_ACTIVITY_. Would you repeat each of the lines below exactly?

Stored data
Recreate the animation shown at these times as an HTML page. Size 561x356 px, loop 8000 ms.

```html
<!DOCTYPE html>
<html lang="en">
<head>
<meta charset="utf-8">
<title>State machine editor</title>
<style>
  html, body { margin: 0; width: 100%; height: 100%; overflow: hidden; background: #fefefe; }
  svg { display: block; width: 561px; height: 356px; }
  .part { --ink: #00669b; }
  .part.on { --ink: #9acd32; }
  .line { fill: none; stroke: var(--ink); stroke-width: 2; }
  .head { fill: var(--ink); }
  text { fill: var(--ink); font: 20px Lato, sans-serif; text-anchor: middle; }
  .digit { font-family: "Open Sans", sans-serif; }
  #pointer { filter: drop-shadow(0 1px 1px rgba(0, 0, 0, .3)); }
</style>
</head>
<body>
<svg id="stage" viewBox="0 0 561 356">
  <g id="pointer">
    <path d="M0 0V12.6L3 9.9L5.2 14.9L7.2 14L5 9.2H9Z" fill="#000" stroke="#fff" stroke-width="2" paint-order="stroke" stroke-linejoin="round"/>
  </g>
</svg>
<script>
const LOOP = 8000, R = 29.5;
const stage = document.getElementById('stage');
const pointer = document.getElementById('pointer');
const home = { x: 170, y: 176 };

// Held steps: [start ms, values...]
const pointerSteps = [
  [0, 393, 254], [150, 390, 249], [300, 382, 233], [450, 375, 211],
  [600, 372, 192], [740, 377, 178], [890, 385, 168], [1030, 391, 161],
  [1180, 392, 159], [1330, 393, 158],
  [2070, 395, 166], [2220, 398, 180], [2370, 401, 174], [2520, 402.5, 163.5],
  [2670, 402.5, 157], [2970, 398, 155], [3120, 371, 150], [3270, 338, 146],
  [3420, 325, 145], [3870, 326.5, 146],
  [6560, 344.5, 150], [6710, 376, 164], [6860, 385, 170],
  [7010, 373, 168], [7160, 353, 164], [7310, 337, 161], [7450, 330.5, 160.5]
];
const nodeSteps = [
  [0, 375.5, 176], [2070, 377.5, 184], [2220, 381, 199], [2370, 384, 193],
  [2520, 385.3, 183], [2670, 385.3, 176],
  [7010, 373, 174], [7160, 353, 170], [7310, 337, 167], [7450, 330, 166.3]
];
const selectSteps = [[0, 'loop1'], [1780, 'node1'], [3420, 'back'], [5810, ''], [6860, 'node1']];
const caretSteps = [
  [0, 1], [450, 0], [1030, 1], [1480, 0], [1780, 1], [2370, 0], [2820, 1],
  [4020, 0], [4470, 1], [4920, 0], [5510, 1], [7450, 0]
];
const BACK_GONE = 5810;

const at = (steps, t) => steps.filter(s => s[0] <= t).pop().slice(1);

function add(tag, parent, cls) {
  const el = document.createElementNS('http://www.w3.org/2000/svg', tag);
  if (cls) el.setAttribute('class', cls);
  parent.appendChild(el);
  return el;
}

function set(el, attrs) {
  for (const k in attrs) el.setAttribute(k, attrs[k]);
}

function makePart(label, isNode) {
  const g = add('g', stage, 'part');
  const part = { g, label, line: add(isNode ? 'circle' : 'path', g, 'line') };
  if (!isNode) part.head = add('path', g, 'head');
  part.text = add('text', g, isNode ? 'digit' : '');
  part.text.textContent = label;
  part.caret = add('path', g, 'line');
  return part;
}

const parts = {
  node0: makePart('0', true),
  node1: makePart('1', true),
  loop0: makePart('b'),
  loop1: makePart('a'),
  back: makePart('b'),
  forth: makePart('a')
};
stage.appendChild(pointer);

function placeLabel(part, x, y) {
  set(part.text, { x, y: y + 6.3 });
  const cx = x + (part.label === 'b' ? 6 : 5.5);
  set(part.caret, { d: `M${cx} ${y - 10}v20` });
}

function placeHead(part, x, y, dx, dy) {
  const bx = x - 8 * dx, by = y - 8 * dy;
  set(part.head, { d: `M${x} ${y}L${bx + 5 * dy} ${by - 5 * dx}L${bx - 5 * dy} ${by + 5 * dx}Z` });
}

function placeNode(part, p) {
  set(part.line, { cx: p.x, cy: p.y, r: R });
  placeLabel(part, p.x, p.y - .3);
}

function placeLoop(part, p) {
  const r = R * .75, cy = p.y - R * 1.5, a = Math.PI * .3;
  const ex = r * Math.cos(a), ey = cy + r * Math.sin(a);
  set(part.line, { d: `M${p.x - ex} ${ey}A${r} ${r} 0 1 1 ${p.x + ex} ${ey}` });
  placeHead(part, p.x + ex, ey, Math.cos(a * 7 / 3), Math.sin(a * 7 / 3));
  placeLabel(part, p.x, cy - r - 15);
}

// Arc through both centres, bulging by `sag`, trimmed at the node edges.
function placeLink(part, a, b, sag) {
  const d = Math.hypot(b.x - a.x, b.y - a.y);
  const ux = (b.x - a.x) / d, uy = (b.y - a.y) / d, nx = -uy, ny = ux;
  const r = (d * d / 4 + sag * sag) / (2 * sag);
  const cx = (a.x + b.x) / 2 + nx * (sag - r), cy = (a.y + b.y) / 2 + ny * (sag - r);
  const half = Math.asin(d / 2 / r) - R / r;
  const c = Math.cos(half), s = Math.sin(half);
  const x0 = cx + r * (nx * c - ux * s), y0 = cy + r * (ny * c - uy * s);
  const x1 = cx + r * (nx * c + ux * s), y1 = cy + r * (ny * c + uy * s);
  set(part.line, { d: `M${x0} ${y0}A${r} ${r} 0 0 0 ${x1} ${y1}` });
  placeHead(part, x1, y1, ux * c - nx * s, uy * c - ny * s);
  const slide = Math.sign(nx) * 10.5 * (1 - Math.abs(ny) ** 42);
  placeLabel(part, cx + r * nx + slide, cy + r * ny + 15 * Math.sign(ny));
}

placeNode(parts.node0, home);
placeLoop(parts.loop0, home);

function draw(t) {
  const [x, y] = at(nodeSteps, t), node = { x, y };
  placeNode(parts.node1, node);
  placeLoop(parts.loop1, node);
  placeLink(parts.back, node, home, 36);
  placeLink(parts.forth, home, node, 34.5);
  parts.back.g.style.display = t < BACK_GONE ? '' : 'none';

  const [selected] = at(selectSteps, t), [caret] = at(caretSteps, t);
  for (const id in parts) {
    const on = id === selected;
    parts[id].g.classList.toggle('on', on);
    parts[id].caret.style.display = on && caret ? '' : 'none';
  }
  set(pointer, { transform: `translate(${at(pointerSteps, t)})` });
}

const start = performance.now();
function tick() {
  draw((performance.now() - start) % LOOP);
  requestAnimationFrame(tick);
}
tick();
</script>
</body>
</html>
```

_RESULT FOR THIS TASK_.
Recreate the animation shown at these times as an HTML page. Size 561x356 px, loop 8000 ms.

```html
<!DOCTYPE html>
<html lang="en">
<head>
<meta charset="utf-8">
<title>State machine editor</title>
<style>
  html, body { margin: 0; width: 100%; height: 100%; overflow: hidden; background: #fefefe; }
  svg { display: block; width: 561px; height: 356px; }
  .part { --ink: #00669b; }
  .part.on { --ink: #9acd32; }
  .line { fill: none; stroke: var(--ink); stroke-width: 2; }
  .head { fill: var(--ink); }
  text { fill: var(--ink); font: 20px Lato, sans-serif; text-anchor: middle; }
  .digit { font-family: "Open Sans", sans-serif; }
  #pointer { filter: drop-shadow(0 1px 1px rgba(0, 0, 0, .3)); }
</style>
</head>
<body>
<svg id="stage" viewBox="0 0 561 356">
  <g id="pointer">
    <path d="M0 0V12.6L3 9.9L5.2 14.9L7.2 14L5 9.2H9Z" fill="#000" stroke="#fff" stroke-width="2" paint-order="stroke" stroke-linejoin="round"/>
  </g>
</svg>
<script>
const LOOP = 8000, R = 29.5;
const stage = document.getElementById('stage');
const pointer = document.getElementById('pointer');
const home = { x: 170, y: 176 };

// Held steps: [start ms, values...]
const pointerSteps = [
  [0, 393, 254], [150, 390, 249], [300, 382, 233], [450, 375, 211],
  [600, 372, 192], [740, 377, 178], [890, 385, 168], [1030, 391, 161],
  [1180, 392, 159], [1330, 393, 158],
  [2070, 395, 166], [2220, 398, 180], [2370, 401, 174], [2520, 402.5, 163.5],
  [2670, 402.5, 157], [2970, 398, 155], [3120, 371, 150], [3270, 338, 146],
  [3420, 325, 145], [3870, 326.5, 146],
  [6560, 344.5, 150], [6710, 376, 164], [6860, 385, 170],
  [7010, 373, 168], [7160, 353, 164], [7310, 337, 161], [7450, 330.5, 160.5]
];
const nodeSteps = [
  [0, 375.5, 176], [2070, 377.5, 184], [2220, 381, 199], [2370, 384, 193],
  [2520, 385.3, 183], [2670, 385.3, 176],
  [7010, 373, 174], [7160, 353, 170], [7310, 337, 167], [7450, 330, 166.3]
];
const selectSteps = [[0, 'loop1'], [1780, 'node1'], [3420, 'back'], [5810, ''], [6860, 'node1']];
const caretSteps = [
  [0, 1], [450, 0], [1030, 1], [1480, 0], [1780, 1], [2370, 0], [2820, 1],
  [4020, 0], [4470, 1], [4920, 0], [5510, 1], [7450, 0]
];
const BACK_GONE = 5810;

const at = (steps, t) => steps.filter(s => s[0] <= t).pop().slice(1);

function add(tag, parent, cls) {
  const el = document.createElementNS('http://www.w3.org/2000/svg', tag);
  if (cls) el.setAttribute('class', cls);
  parent.appendChild(el);
  return el;
}

function set(el, attrs) {
  for (const k in attrs) el.setAttribute(k, attrs[k]);
}

function makePart(label, isNode) {
  const g = add('g', stage, 'part');
  const part = { g, label, line: add(isNode ? 'circle' : 'path', g, 'line') };
  if (!isNode) part.head = add('path', g, 'head');
  part.text = add('text', g, isNode ? 'digit' : '');
  part.text.textContent = label;
  part.caret = add('path', g, 'line');
  return part;
}

const parts = {
  node0: makePart('0', true),
  node1: makePart('1', true),
  loop0: makePart('b'),
  loop1: makePart('a'),
  back: makePart('b'),
  forth: makePart('a')
};
stage.appendChild(pointer);

function placeLabel(part, x, y) {
  set(part.text, { x, y: y + 6.3 });
  const cx = x + (part.label === 'b' ? 6 : 5.5);
  set(part.caret, { d: `M${cx} ${y - 10}v20` });
}

function placeHead(part, x, y, dx, dy) {
  const bx = x - 8 * dx, by = y - 8 * dy;
  set(part.head, { d: `M${x} ${y}L${bx + 5 * dy} ${by - 5 * dx}L${bx - 5 * dy} ${by + 5 * dx}Z` });
}

function placeNode(part, p) {
  set(part.line, { cx: p.x, cy: p.y, r: R });
  placeLabel(part, p.x, p.y - .3);
}

function placeLoop(part, p) {
  const r = R * .75, cy = p.y - R * 1.5, a = Math.PI * .3;
  const ex = r * Math.cos(a), ey = cy + r * Math.sin(a);
  set(part.line, { d: `M${p.x - ex} ${ey}A${r} ${r} 0 1 1 ${p.x + ex} ${ey}` });
  placeHead(part, p.x + ex, ey, Math.cos(a * 7 / 3), Math.sin(a * 7 / 3));
  placeLabel(part, p.x, cy - r - 15);
}

// Arc through both centres, bulging by `sag`, trimmed at the node edges.
function placeLink(part, a, b, sag) {
  const d = Math.hypot(b.x - a.x, b.y - a.y);
  const ux = (b.x - a.x) / d, uy = (b.y - a.y) / d, nx = -uy, ny = ux;
  const r = (d * d / 4 + sag * sag) / (2 * sag);
  const cx = (a.x + b.x) / 2 + nx * (sag - r), cy = (a.y + b.y) / 2 + ny * (sag - r);
  const half = Math.asin(d / 2 / r) - R / r;
  const c = Math.cos(half), s = Math.sin(half);
  const x0 = cx + r * (nx * c - ux * s), y0 = cy + r * (ny * c - uy * s);
  const x1 = cx + r * (nx * c + ux * s), y1 = cy + r * (ny * c + uy * s);
  set(part.line, { d: `M${x0} ${y0}A${r} ${r} 0 0 0 ${x1} ${y1}` });
  placeHead(part, x1, y1, ux * c - nx * s, uy * c - ny * s);
  const slide = Math.sign(nx) * 10.5 * (1 - Math.abs(ny) ** 42);
  placeLabel(part, cx + r * nx + slide, cy + r * ny + 15 * Math.sign(ny));
}

placeNode(parts.node0, home);
placeLoop(parts.loop0, home);

function draw(t) {
  const [x, y] = at(nodeSteps, t), node = { x, y };
  placeNode(parts.node1, node);
  placeLoop(parts.loop1, node);
  placeLink(parts.back, node, home, 36);
  placeLink(parts.forth, home, node, 34.5);
  parts.back.g.style.display = t < BACK_GONE ? '' : 'none';

  const [selected] = at(selectSteps, t), [caret] = at(caretSteps, t);
  for (const id in parts) {
    const on = id === selected;
    parts[id].g.classList.toggle('on', on);
    parts[id].caret.style.display = on && caret ? '' : 'none';
  }
  set(pointer, { transform: `translate(${at(pointerSteps, t)})` });
}

const start = performance.now();
function tick() {
  draw((performance.now() - start) % LOOP);
  requestAnimationFrame(tick);
}
tick();
</script>
</body>
</html>
```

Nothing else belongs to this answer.